[Saved entries]
-- Opening Marker --

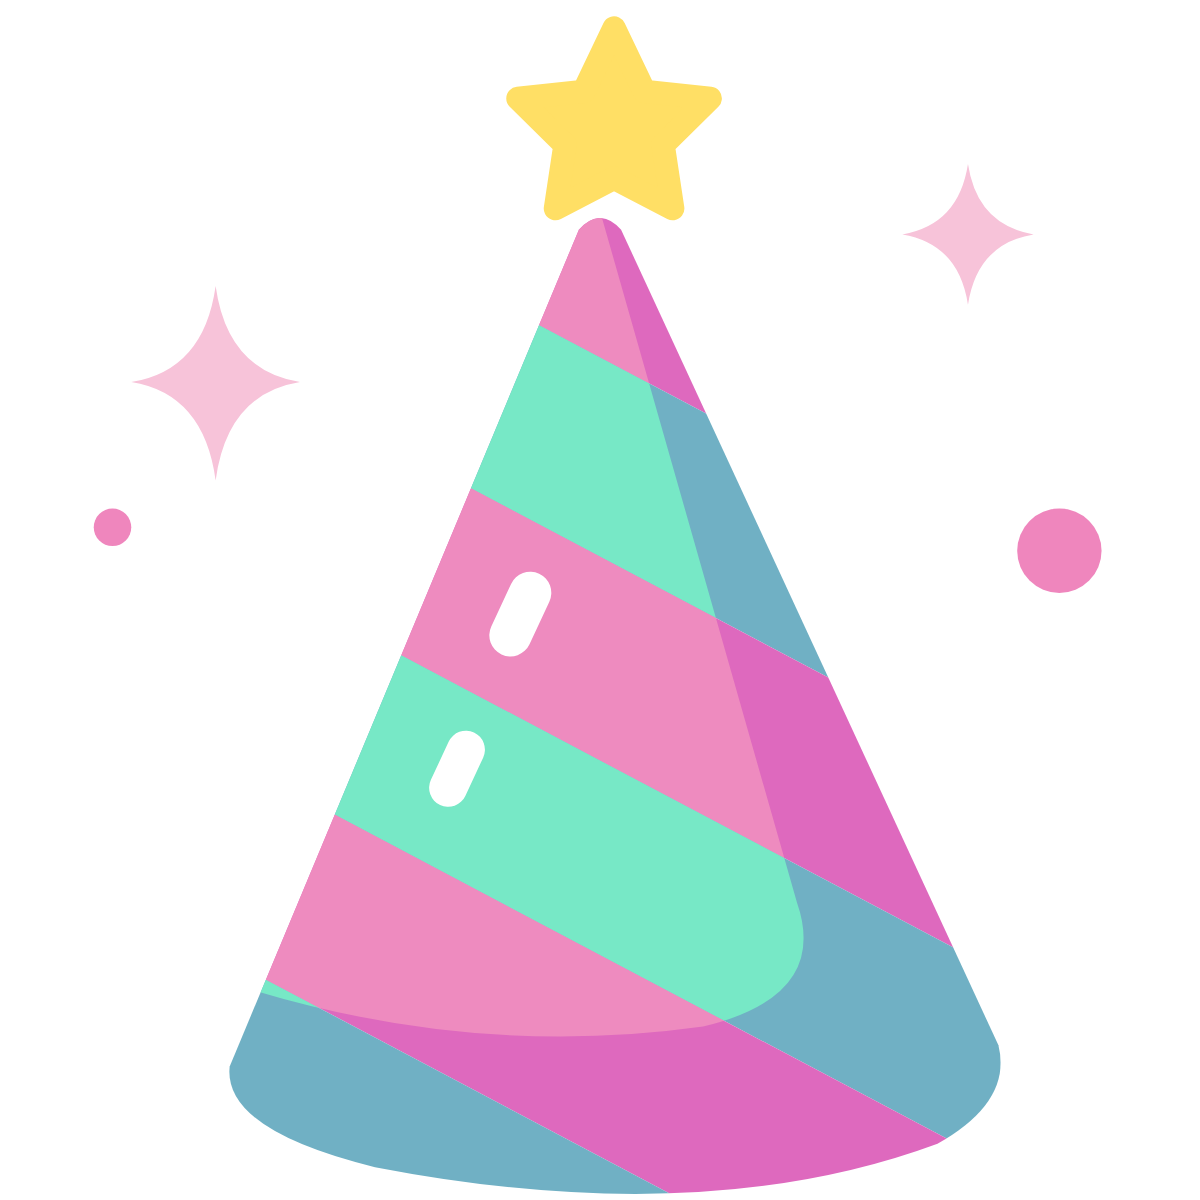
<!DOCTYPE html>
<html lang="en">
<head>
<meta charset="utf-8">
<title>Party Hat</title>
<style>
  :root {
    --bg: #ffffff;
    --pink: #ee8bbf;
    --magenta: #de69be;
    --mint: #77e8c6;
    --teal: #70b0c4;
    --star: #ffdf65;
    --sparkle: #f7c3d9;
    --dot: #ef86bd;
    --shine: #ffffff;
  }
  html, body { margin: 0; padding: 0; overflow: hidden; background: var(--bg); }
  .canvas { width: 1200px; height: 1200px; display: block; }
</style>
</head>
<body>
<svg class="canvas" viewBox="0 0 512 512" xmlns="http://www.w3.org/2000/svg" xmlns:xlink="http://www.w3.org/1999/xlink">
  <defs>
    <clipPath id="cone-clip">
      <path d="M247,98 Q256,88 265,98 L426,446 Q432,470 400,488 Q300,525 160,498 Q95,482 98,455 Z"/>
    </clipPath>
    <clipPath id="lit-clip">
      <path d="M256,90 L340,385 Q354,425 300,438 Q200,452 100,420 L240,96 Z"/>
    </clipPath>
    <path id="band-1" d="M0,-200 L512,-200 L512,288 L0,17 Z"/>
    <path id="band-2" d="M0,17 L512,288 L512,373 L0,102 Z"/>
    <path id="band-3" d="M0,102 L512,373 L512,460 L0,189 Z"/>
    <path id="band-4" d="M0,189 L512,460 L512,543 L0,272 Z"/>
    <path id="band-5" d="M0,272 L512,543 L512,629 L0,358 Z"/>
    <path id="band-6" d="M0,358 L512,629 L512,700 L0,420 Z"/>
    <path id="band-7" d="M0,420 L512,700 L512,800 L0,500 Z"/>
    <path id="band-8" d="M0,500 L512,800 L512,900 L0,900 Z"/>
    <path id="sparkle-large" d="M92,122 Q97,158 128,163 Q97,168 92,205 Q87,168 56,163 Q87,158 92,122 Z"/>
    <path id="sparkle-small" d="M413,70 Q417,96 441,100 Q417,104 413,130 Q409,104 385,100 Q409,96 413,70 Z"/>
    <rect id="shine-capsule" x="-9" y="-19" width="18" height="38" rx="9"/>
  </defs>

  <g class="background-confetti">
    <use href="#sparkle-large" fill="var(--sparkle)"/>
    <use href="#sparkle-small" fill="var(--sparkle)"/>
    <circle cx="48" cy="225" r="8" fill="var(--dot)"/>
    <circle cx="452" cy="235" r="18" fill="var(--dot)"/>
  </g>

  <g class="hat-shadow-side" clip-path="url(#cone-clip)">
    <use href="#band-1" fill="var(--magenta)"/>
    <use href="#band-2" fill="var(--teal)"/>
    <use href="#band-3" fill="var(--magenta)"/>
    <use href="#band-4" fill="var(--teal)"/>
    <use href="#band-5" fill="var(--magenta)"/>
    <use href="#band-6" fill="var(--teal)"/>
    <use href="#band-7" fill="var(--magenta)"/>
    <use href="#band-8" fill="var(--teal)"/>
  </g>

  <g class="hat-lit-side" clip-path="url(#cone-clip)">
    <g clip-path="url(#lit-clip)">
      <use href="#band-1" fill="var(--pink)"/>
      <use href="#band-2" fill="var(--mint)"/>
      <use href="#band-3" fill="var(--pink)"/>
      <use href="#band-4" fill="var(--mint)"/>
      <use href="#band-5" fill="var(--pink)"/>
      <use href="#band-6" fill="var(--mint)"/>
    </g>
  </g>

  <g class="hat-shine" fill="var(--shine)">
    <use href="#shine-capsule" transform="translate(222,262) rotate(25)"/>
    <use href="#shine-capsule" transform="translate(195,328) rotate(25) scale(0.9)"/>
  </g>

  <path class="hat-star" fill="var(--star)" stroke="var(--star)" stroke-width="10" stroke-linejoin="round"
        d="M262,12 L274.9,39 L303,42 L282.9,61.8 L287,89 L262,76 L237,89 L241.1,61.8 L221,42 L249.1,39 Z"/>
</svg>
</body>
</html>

-- Closing Marker --
-- Opening Marker --

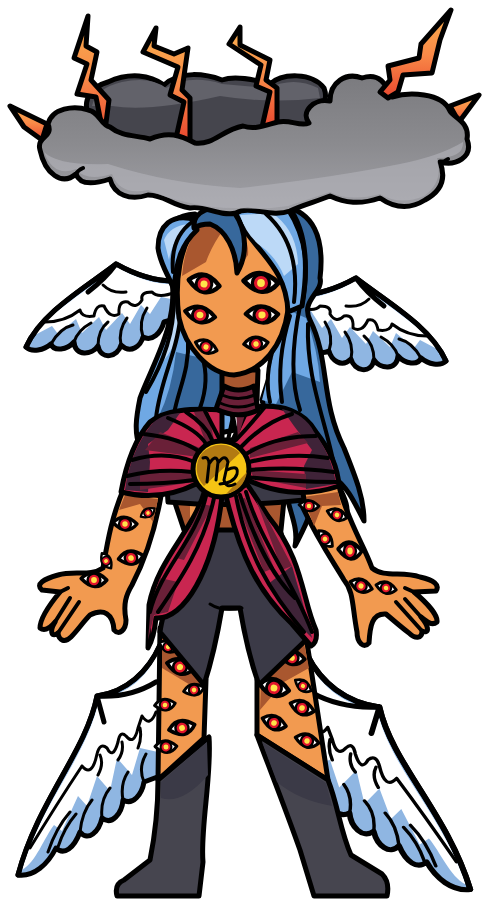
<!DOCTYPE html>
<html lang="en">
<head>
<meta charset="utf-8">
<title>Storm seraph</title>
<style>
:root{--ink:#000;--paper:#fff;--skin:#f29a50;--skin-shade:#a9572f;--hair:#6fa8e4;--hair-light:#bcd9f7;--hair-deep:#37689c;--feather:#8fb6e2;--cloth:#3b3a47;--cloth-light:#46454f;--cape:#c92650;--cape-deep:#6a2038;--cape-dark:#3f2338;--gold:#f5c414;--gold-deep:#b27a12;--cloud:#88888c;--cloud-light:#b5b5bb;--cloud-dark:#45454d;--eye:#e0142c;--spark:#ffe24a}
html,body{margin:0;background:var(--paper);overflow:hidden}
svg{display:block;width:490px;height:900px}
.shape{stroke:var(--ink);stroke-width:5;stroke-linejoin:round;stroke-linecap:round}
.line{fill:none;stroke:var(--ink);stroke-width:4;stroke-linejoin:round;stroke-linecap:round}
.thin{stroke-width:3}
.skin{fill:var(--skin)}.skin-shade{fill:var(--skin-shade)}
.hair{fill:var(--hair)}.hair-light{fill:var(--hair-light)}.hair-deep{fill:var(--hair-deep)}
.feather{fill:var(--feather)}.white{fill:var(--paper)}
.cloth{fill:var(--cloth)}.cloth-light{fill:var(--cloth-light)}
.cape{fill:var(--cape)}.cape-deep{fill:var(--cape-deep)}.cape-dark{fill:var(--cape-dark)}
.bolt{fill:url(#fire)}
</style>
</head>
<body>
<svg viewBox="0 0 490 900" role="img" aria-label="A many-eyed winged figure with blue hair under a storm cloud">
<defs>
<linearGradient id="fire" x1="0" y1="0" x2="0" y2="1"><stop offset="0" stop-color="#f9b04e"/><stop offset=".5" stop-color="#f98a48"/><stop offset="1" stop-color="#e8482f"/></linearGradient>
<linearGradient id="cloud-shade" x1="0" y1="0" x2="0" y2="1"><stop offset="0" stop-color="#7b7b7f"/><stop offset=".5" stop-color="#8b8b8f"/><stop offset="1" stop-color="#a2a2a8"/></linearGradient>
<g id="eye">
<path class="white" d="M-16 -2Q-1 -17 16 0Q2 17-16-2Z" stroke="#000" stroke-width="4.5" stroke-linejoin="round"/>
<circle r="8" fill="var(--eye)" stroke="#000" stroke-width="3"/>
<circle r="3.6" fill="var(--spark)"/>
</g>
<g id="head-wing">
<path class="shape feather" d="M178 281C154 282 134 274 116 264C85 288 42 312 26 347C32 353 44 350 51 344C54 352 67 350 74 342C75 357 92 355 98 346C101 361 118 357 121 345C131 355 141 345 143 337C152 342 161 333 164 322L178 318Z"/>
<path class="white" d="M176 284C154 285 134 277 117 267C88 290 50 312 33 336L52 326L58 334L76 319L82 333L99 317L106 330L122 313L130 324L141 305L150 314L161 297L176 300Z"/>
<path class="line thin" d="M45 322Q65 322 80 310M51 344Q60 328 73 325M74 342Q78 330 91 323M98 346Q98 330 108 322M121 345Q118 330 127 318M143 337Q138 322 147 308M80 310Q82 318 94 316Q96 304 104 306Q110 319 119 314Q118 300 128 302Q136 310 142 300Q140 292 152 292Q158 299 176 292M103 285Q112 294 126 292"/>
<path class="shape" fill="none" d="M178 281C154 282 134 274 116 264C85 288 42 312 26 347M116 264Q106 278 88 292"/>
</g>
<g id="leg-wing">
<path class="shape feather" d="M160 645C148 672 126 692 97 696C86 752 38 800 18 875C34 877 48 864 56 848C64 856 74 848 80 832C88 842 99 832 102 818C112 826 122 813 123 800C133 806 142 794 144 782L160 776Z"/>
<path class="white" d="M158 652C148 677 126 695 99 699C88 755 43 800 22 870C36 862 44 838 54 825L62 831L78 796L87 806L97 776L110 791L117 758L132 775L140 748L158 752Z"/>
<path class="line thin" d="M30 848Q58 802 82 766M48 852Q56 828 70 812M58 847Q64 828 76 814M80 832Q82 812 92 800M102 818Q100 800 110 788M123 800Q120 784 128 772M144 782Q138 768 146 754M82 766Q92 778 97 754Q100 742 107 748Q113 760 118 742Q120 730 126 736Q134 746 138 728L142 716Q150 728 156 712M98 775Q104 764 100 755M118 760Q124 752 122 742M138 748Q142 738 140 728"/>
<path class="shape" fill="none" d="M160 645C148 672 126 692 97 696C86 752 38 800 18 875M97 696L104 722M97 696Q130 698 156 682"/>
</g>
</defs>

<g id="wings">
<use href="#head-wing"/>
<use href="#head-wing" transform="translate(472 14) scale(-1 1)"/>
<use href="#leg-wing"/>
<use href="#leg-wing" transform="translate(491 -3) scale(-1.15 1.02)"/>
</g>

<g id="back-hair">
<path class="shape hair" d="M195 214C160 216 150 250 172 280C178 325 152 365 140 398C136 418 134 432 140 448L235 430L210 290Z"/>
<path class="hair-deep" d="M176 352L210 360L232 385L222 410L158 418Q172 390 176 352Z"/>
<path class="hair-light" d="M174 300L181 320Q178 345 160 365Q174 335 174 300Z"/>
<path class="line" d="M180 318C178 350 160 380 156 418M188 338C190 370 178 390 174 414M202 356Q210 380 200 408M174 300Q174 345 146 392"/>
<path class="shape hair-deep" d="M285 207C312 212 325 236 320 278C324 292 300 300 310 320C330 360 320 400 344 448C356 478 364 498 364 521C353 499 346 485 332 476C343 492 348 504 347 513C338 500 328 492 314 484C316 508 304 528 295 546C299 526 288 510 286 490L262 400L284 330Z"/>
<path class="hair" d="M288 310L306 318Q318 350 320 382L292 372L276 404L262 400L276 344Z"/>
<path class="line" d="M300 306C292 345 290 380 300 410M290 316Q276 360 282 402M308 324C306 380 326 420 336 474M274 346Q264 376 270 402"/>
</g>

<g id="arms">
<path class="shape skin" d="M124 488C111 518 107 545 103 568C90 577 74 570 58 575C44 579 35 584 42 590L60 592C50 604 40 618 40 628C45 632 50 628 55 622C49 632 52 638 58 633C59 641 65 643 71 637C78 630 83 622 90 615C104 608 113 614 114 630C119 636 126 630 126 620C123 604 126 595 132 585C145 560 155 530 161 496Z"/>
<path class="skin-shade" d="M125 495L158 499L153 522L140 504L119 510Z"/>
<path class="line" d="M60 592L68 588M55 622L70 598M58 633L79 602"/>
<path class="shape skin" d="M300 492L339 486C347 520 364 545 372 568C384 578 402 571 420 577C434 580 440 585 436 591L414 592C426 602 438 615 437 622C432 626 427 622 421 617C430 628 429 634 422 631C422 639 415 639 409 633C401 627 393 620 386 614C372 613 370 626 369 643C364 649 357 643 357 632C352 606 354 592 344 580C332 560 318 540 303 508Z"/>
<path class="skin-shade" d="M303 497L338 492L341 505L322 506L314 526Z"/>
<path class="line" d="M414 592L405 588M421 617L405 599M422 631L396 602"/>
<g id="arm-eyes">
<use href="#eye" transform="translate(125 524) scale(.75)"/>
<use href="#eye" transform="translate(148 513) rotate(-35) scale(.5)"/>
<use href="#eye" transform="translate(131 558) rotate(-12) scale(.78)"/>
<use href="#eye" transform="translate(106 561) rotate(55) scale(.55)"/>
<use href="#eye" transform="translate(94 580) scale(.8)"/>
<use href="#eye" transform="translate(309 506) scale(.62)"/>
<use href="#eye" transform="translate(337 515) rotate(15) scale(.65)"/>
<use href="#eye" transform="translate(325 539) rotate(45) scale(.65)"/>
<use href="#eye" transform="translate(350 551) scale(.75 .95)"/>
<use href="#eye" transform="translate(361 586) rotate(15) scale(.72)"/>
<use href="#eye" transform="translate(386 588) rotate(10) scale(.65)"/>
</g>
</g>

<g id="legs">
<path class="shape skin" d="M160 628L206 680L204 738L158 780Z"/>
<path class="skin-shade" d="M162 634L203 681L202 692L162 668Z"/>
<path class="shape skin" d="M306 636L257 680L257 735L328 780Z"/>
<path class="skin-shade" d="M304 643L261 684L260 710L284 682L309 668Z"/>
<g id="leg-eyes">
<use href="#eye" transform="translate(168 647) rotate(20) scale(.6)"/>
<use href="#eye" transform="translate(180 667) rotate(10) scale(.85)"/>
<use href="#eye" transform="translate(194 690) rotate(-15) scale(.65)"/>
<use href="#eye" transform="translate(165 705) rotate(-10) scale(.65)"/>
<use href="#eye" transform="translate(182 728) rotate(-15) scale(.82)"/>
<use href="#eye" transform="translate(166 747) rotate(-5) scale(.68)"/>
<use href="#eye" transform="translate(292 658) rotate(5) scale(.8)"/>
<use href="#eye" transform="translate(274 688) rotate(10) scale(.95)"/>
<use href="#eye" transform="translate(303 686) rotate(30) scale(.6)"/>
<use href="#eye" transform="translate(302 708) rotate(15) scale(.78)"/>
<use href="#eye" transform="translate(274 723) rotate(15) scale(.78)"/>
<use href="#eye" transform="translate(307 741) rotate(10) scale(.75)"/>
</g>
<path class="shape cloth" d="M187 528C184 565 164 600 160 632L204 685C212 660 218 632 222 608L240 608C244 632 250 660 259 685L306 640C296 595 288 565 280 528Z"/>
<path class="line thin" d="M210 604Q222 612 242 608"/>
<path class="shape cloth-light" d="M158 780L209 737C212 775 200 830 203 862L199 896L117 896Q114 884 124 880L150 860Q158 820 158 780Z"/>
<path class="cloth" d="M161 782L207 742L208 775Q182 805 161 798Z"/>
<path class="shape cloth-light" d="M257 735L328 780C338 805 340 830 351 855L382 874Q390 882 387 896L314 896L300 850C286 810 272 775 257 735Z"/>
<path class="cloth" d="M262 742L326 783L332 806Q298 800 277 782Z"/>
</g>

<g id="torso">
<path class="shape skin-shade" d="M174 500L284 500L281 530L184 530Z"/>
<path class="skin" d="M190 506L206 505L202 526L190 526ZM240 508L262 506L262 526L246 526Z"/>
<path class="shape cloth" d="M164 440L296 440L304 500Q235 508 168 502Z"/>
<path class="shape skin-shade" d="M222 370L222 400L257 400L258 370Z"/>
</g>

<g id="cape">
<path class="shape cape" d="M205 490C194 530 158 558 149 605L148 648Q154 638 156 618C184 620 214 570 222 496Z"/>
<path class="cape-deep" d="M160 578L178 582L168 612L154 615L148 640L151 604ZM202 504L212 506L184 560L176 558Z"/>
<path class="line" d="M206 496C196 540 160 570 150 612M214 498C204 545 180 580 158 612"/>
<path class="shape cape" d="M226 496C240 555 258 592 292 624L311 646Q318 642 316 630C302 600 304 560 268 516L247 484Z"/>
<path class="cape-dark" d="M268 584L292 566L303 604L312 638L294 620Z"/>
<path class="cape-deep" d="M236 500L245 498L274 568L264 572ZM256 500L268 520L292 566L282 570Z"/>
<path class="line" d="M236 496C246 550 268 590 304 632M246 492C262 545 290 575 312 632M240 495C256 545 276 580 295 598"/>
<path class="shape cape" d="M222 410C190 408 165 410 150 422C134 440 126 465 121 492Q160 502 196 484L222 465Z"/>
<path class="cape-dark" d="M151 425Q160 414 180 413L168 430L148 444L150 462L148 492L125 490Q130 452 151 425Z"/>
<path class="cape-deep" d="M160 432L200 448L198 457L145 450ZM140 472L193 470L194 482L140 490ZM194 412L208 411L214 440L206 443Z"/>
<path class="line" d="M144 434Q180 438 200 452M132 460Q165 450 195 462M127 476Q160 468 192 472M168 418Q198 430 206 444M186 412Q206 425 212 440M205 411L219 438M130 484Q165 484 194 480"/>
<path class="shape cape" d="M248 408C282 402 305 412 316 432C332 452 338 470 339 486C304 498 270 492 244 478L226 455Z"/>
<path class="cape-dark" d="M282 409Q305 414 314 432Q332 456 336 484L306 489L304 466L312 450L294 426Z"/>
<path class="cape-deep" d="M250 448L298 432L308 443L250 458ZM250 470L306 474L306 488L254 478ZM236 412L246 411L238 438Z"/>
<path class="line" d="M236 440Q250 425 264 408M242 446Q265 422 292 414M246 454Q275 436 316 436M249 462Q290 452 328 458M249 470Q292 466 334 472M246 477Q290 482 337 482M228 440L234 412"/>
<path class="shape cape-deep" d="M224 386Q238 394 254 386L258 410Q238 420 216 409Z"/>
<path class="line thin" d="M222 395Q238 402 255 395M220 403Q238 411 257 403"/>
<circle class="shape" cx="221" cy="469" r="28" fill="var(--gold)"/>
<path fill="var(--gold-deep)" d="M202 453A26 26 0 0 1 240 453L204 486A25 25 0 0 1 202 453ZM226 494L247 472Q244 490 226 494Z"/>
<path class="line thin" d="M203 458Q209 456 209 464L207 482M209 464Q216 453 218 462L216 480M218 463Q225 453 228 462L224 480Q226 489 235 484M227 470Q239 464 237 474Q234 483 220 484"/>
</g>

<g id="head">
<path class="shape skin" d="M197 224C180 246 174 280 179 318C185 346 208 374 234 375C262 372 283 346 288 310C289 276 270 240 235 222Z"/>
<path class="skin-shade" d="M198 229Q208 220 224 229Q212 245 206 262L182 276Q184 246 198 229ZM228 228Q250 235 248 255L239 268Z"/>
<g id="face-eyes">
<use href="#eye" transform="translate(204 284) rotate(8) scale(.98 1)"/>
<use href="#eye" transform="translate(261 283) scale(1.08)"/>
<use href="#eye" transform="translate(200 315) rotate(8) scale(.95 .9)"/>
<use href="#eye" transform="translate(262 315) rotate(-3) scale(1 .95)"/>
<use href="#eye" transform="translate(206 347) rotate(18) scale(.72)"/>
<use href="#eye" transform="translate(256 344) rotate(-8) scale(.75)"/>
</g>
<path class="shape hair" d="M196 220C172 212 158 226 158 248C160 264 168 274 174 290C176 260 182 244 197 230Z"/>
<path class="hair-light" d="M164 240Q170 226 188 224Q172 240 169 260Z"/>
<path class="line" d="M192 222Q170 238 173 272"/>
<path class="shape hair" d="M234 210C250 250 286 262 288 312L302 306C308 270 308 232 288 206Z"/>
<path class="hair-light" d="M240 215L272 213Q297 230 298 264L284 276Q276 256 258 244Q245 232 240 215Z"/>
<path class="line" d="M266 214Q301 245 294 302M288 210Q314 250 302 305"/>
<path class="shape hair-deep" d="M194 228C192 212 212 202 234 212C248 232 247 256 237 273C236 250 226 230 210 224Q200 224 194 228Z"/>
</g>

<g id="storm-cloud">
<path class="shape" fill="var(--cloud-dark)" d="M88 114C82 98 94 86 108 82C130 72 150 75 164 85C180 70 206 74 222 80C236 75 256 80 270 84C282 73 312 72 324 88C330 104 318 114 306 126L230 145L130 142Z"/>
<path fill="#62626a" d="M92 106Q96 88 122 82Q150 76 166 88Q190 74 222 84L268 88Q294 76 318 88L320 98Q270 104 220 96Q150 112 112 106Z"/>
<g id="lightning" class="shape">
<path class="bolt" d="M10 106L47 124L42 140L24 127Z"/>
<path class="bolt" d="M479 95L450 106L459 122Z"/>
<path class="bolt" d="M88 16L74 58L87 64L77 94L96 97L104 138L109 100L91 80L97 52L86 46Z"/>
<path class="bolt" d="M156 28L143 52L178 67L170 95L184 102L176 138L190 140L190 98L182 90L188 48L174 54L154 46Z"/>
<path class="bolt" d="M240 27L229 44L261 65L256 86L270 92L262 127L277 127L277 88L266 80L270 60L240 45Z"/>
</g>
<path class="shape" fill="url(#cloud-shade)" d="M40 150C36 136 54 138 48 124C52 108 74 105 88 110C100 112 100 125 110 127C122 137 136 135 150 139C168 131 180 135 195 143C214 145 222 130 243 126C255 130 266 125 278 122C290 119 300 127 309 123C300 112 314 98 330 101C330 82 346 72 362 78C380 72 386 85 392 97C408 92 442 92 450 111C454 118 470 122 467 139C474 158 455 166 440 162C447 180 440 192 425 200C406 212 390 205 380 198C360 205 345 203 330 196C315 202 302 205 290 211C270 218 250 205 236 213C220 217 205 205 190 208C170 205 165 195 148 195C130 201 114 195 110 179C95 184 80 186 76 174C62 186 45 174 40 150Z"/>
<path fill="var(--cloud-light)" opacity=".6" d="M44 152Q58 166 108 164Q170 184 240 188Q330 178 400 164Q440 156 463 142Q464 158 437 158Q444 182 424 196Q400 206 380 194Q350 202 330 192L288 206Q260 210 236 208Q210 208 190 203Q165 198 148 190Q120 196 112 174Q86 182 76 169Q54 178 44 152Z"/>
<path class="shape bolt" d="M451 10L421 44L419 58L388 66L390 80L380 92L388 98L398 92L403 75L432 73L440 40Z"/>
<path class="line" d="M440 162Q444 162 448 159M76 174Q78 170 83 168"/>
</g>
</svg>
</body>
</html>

-- Closing Marker --

- [Task objective]
Only the lines above starting at the one containing "L340,385 Q354,425 300,438" and ending at the one containing "L512,373 L512,460 L0,189", both included, are to be returned, exactly as they read.

- [Result for this exercise]
      <path d="M256,90 L340,385 Q354,425 300,438 Q200,452 100,420 L240,96 Z"/>
    </clipPath>
    <path id="band-1" d="M0,-200 L512,-200 L512,288 L0,17 Z"/>
    <path id="band-2" d="M0,17 L512,288 L512,373 L0,102 Z"/>
    <path id="band-3" d="M0,102 L512,373 L512,460 L0,189 Z"/>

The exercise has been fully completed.